| TASK DIRECTIONS |
Please report every line from the material that contains the word "font".

******

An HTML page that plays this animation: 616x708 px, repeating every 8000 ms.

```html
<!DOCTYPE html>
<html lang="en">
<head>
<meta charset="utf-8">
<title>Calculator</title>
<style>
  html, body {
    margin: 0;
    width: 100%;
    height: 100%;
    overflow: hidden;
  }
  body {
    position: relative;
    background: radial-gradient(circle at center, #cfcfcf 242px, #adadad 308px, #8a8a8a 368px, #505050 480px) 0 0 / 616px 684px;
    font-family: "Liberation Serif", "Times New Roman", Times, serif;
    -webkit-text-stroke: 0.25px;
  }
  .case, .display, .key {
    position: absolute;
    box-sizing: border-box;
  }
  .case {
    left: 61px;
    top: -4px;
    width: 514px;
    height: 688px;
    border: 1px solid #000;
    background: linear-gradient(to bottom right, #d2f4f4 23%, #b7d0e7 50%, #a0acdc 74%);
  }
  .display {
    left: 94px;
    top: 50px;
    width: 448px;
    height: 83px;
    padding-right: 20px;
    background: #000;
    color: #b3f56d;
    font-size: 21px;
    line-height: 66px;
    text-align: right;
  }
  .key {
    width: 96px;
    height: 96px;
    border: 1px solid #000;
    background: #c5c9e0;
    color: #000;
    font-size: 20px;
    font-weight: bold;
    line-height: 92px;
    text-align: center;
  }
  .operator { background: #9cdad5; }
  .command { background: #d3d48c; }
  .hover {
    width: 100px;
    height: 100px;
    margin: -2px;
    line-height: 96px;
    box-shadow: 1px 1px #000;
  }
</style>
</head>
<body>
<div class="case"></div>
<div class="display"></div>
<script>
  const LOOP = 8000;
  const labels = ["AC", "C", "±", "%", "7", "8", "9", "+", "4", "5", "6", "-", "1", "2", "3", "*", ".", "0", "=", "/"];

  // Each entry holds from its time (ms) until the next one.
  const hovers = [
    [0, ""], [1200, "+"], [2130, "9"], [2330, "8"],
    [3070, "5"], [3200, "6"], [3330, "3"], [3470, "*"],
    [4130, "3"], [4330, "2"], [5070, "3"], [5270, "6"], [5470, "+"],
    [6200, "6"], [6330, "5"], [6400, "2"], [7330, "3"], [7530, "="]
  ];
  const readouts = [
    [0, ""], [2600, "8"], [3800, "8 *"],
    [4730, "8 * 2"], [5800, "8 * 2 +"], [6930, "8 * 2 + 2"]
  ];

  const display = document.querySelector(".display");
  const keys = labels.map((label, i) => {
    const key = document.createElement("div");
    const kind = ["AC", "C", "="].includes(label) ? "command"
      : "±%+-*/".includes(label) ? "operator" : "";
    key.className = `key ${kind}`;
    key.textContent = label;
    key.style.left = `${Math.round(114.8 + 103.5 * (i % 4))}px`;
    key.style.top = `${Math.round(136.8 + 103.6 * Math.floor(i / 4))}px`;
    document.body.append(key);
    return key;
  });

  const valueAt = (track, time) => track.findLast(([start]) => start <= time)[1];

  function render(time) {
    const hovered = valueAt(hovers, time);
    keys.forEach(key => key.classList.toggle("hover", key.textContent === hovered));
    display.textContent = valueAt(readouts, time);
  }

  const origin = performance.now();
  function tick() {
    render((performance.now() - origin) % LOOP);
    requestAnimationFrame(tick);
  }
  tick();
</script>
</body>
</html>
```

******

| REPLY TO THE TASK |
    font-family: "Liberation Serif", "Times New Roman", Times, serif;
    font-size: 21px;
    font-size: 20px;
    font-weight: bold;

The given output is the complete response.